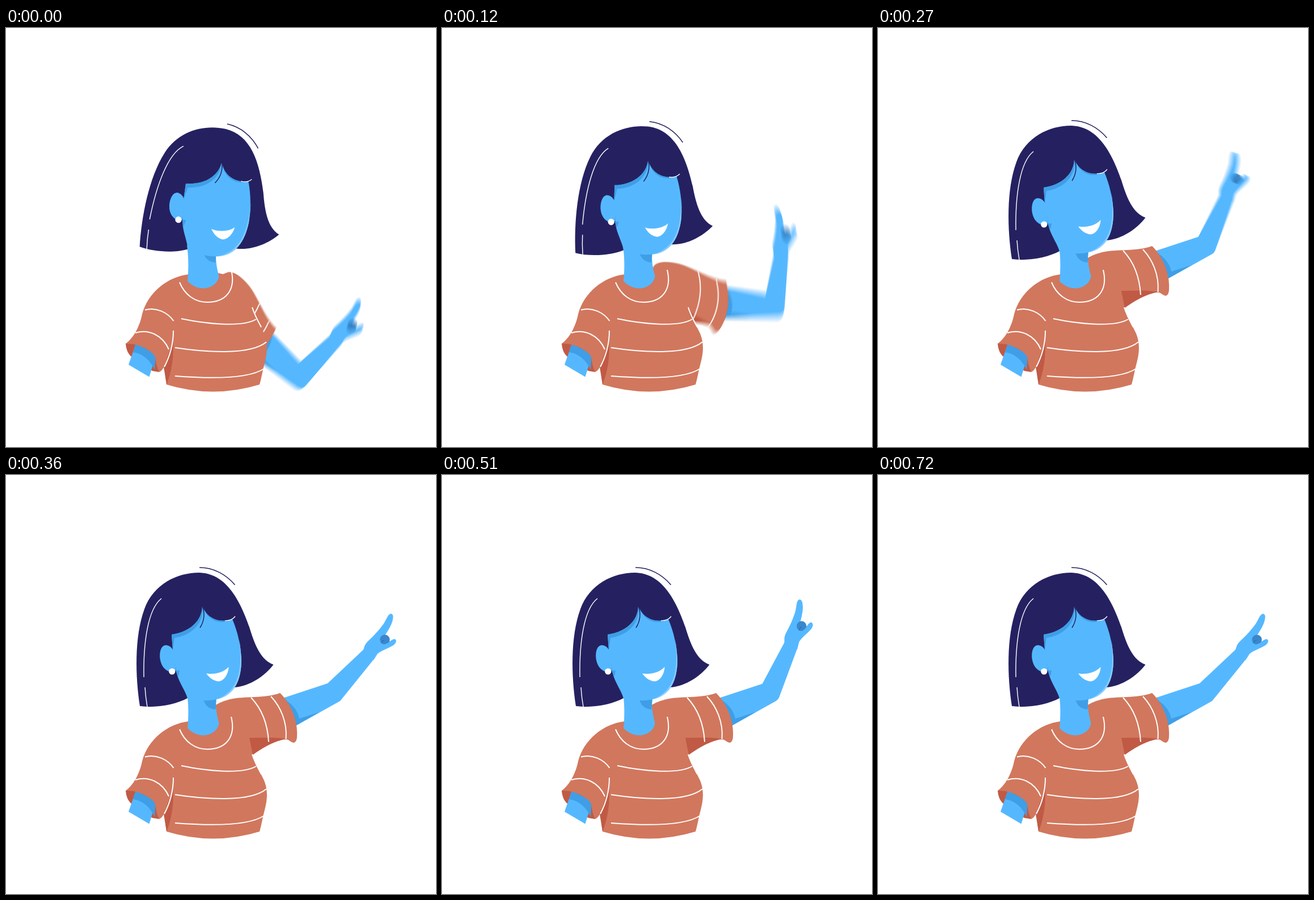
An HTML page with a canvas that plays this animation: 758x738 px, repeating every 900 ms.

```html
<!DOCTYPE html>
<html lang="en">
<head>
<meta charset="utf-8">
<title>Pointing woman</title>
<style>
html, body { margin: 0; width: 100%; height: 100%; overflow: hidden; background: #fff; }
canvas { display: block; }
</style>
</head>
<body>
<canvas id="stage" width="758" height="738"></canvas>
<script>
const W = 758, H = 738, LOOP = 900, STEP = 30, LAST = 720;
const SHUTTER = 0.5, SAMPLES = 12;
const C = {
  skin: '#55b8ff', skinDark: '#3f9ee6', skinLight: '#86ccff', palm: '#3a87cc',
  hair: '#252161', shirt: '#d1775d', shirtDark: '#c05a45', white: '#fff'
};

// Joint angles in degrees, one per step, relative to the final pose.
const UPPER = [65, 59, 49, 38.5, 28, 18.5, 10, 4, 0.8, 0];
const FORE = [1.6, -5, -15, -26, -35, -38.5, -37, -33, -27.5, -19.3, -9, -2, 0,
  -3.5, -8.5, -13.7, -17.3, -18.7, -18, -15, -10.8, -6.5, -3, -0.8, 0];
const HEAD_TILT = 12.2, HEAD_STEPS = 8;

const SHOULDER = [365.5, 450.5], ELBOW = [578, 382], HEAD = [337, 394.5];

const stage = document.getElementById('stage').getContext('2d');
const layer = document.createElement('canvas');
layer.width = W;
layer.height = H;
const g = layer.getContext('2d');

const rad = d => d * Math.PI / 180;
const clamp = (v, a, b) => Math.min(b, Math.max(a, v));

// Catmull-Rom through evenly spaced values; runs on a little before the first
function curve(list, x) {
  const end = list.length - 1;
  x = Math.min(x, end);
  const i = clamp(Math.floor(x), 0, end - 1), u = x - i;
  const at = k => k < 0 ? 2 * list[0] - list[1] : list[Math.min(k, end)];
  const [a, b, c, d] = [i - 1, i, i + 1, i + 2].map(at);
  return b + u / 2 * (c - a + u * (2 * a - 5 * b + 4 * c - d + u * (3 * (b - c) + d - a)));
}

function turn([x, y], [px, py], deg) {
  const c = Math.cos(rad(deg)), s = Math.sin(rad(deg)), dx = x - px, dy = y - py;
  return [px + dx * c - dy * s, py + dx * s + dy * c];
}

function cross([ax, ay], [bx, by], [cx, cy], [dx, dy]) {
  const ux = bx - ax, uy = by - ay, vx = dx - cx, vy = dy - cy;
  const k = ((cx - ax) * vy - (cy - ay) * vx) / (ux * vy - uy * vx);
  return [ax + ux * k, ay + uy * k];
}

function fill(d, color) {
  g.fillStyle = color;
  g.fill(new Path2D(d));
}

function line(d, color = C.white, width = 2) {
  g.strokeStyle = color;
  g.lineWidth = width;
  g.stroke(new Path2D(d));
}

function dot(x, y, r, color) {
  g.fillStyle = color;
  g.beginPath();
  g.arc(x, y, r, 0, 7);
  g.fill();
}

function rotated([x, y], deg, draw) {
  g.save();
  g.translate(x, y);
  g.rotate(rad(deg));
  g.translate(-x, -y);
  draw();
  g.restore();
}

function arm(up, fore) {
  const elbow = turn(ELBOW, SHOULDER, up);
  const u = p => turn(p, SHOULDER, up);
  const f = p => turn([p[0] - ELBOW[0] + elbow[0], p[1] - ELBOW[1] + elbow[1]], elbow, fore);
  const topHem = u([485, 394]), lowHem = u([510, 442]);
  const topWrist = f([632, 306]), lowWrist = f([649, 324]);
  const inner = cross(topHem, u([567, 367]), f([567, 367]), topWrist);
  const outer = cross(lowHem, u([589, 398]), f([589, 398]), lowWrist);
  g.fillStyle = C.skin;
  g.beginPath();
  g.moveTo(...topHem);
  g.lineTo(...inner);
  g.lineTo(...topWrist);
  g.lineTo(...lowWrist);
  g.arcTo(...outer, ...lowHem, 12);
  g.lineTo(...lowHem);
  g.fill();

  g.save();
  g.translate(elbow[0], elbow[1]);
  g.rotate(rad(fore));
  g.translate(-ELBOW[0], -ELBOW[1]);
  fill('M630 308C632 303 632 299 638 293C648 284 659 272 666 262C671 254 673 247 677 245C681 243 684 248 682 254C681 263 673 275 668 283C670 288 673 293 677 293C681 290 685 288 687 290C689 293 687 297 683 300C675 305 662 309 655 315L648 326Z', C.skin);
  dot(668, 290, 8.6, C.palm);
  fill('M661 300C669 299 677 294 681 291L683 299C675 305 667 307 659 311Z', C.skin);
  line('M661 296Q663 293 667 291', '#2b6fb0', 1);
  g.restore();

  rotated(SHOULDER, up, () => {
    fill('M488 393C503 402 514 413 517 429L553 417.500L510 442L484 400Z', C.skinDark);
    fill('M357 432L358 418C362 406 380 399 395 395C420 389 457 394 483 384C498 398 515 428 513 460C513 467 510 473 505 471C500 469 497 464 488 466C470 470 450 481 434 493L380 500Z', C.shirt);
    fill('M429 463C450 463 472 461 495 465C479 467 460 475 435 493Z', C.shirtDark);
    line('M432 392C449 410 461 434 463 470');
    line('M467 390C484 408 496 435 493.500 465');
  });
}

function torso() {
  fill('M211 556C212 568 216 575 222 580L258 604L270 606L266 572L230 550Z', C.shirtDark);
  fill('M229 556L264 577L252.500 614.500L216 593Z', C.skin);
  fill('M229 556L264 574L262 602C253 584 242 574 224 571Z', C.skinDark);
  fill('M320 434L372 431L400 438C414 448 424 470 434 492C438 506 446 519 455 538C462 556 461 571 456 590C452 605 450 618 447 628Q365 653 283 628L279 598L285 500Z', C.shirt);
  fill('M294 548C297 575 292 606 283 628L278 597Z', C.shirtDark);
  fill('M322 434C285 438 250 466 240 504C236 525 225 546 211 556C236 555 257 569 263 579C264 590 267 600 270 606C275 604 277 599 279 596L295 550L330 500Z', C.shirt);
  line('M295 533C295 558 289 578 279 597');
  line('M245 496.500C265 491 285 501 295.500 516');
  line('M228 537C252 530 276 541 287 566');
  line('M309 512C352 521 415 528 441 513');
  line('M298 563C350 571 430 577 459 553');
  line('M298 613C350 617 425 620 455 600');
  line('M434 492C438 505 444 516 450 527');
  line('M306 448C315 470 333 483 355 483C386 483 406 463 397 426');
}

function neck() {
  fill('M319 383L370 388C369 410 372 425 375.500 437C373 452 359 458.500 347 458.500C335 458 326 452 320 446C322 425 322 405 319 383Z', C.skin);
  fill('M347 393L371 393L369.500 413C359 412 351 408 347 393Z', C.skinDark);
}

function hairBack() {
  fill('M236 407C228 355 226 285 244 236C260 192 302 172 340 172C386 173 411 216 429 268C438 298 449 326 471.500 334C456 354 430 372 403 374L320 393C300 404 265 411 236 407Z', C.hair);
}

function face() {
  fill('M292 281C322 277 346 258 346 230C353 252 376 262 399 254C408 275 414 300 415 325C415 360 404 388 371 395C357 399 335 397 320 394C317 380 302 362 300 344L294 308Z', C.skin);
  fill('M411 290C417 340 412 380 371 395.500C404 388 415 360 415 325C414 312 413 300 411 290Z', C.skinLight);
  fill('M292 281C322 277 346 258 346 230C351 262 325 283 297 287L294 310Z', C.skinDark);
  fill('M346 230C353 252 376 262 399 254C382 264 356 261 346 230Z', C.skinDark);
  fill('M299 345L306 344L304 355Z', C.skinDark);
  fill('M296 312C293 303 286 299 280 300C272 302 270 315 272 326C274 338 283 347 293 347L300 344Z', C.skin);
  dot(292.7, 346, 5.6, C.white);
  fill('M353 349.500C366 352 384 348 392.500 338C392 352 383 364 374 363.500C364 362 358 356 353 349.500Z', C.white);
  line('M346 230C351 244 349 258 342 269', C.hair, 1.5);
  line('M386 256.500C395 257 400 254 404 249', C.white, 1.3);
  line('M274 217.500C250 236 242 295 243 356', C.white, 1.4);
  line('M245 374Q246 391 249 408', C.white, 1.4);
  line('M341 163C366 163 388 175 403.500 193.500', C.hair, 1.5);
}

function scene(time, tilt) {
  g.fillStyle = C.white;
  g.fillRect(0, 0, W, H);
  arm(curve(UPPER, time), curve(FORE, time));
  torso();
  rotated(HEAD, tilt, hairBack);
  neck();
  rotated(HEAD, tilt, face);
}

// The arm is averaged over an open shutter; the head stays crisp.
function render(step) {
  const tilt = HEAD_TILT * (1 - Math.min(1, step / HEAD_STEPS));
  for (let i = 0; i < SAMPLES; i++) {
    scene(step + SHUTTER * ((i + 0.5) / SAMPLES - 0.5), tilt);
    stage.globalAlpha = 1 / (i + 1);
    stage.drawImage(layer, 0, 0);
  }
}

const start = performance.now();
let shown = -1;

function tick() {
  const t = (performance.now() - start) % LOOP;
  const step = Math.floor(Math.min(t, LAST) / STEP);
  if (step !== shown) render(shown = step);
  requestAnimationFrame(tick);
}
tick();
</script>
</body>
</html>
```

TO DO: Identify the lines of the entries containing the string "skinDark". Copy each such line.

ANSWER TO THE PROBLEM:
  skin: '#55b8ff', skinDark: '#3f9ee6', skinLight: '#86ccff', palm: '#3a87cc',
    fill('M488 393C503 402 514 413 517 429L553 417.500L510 442L484 400Z', C.skinDark);
  fill('M229 556L264 574L262 602C253 584 242 574 224 571Z', C.skinDark);
  fill('M347 393L371 393L369.500 413C359 412 351 408 347 393Z', C.skinDark);
  fill('M292 281C322 277 346 258 346 230C351 262 325 283 297 287L294 310Z', C.skinDark);
  fill('M346 230C353 252 376 262 399 254C382 264 356 261 346 230Z', C.skinDark);
  fill('M299 345L306 344L304 355Z', C.skinDark);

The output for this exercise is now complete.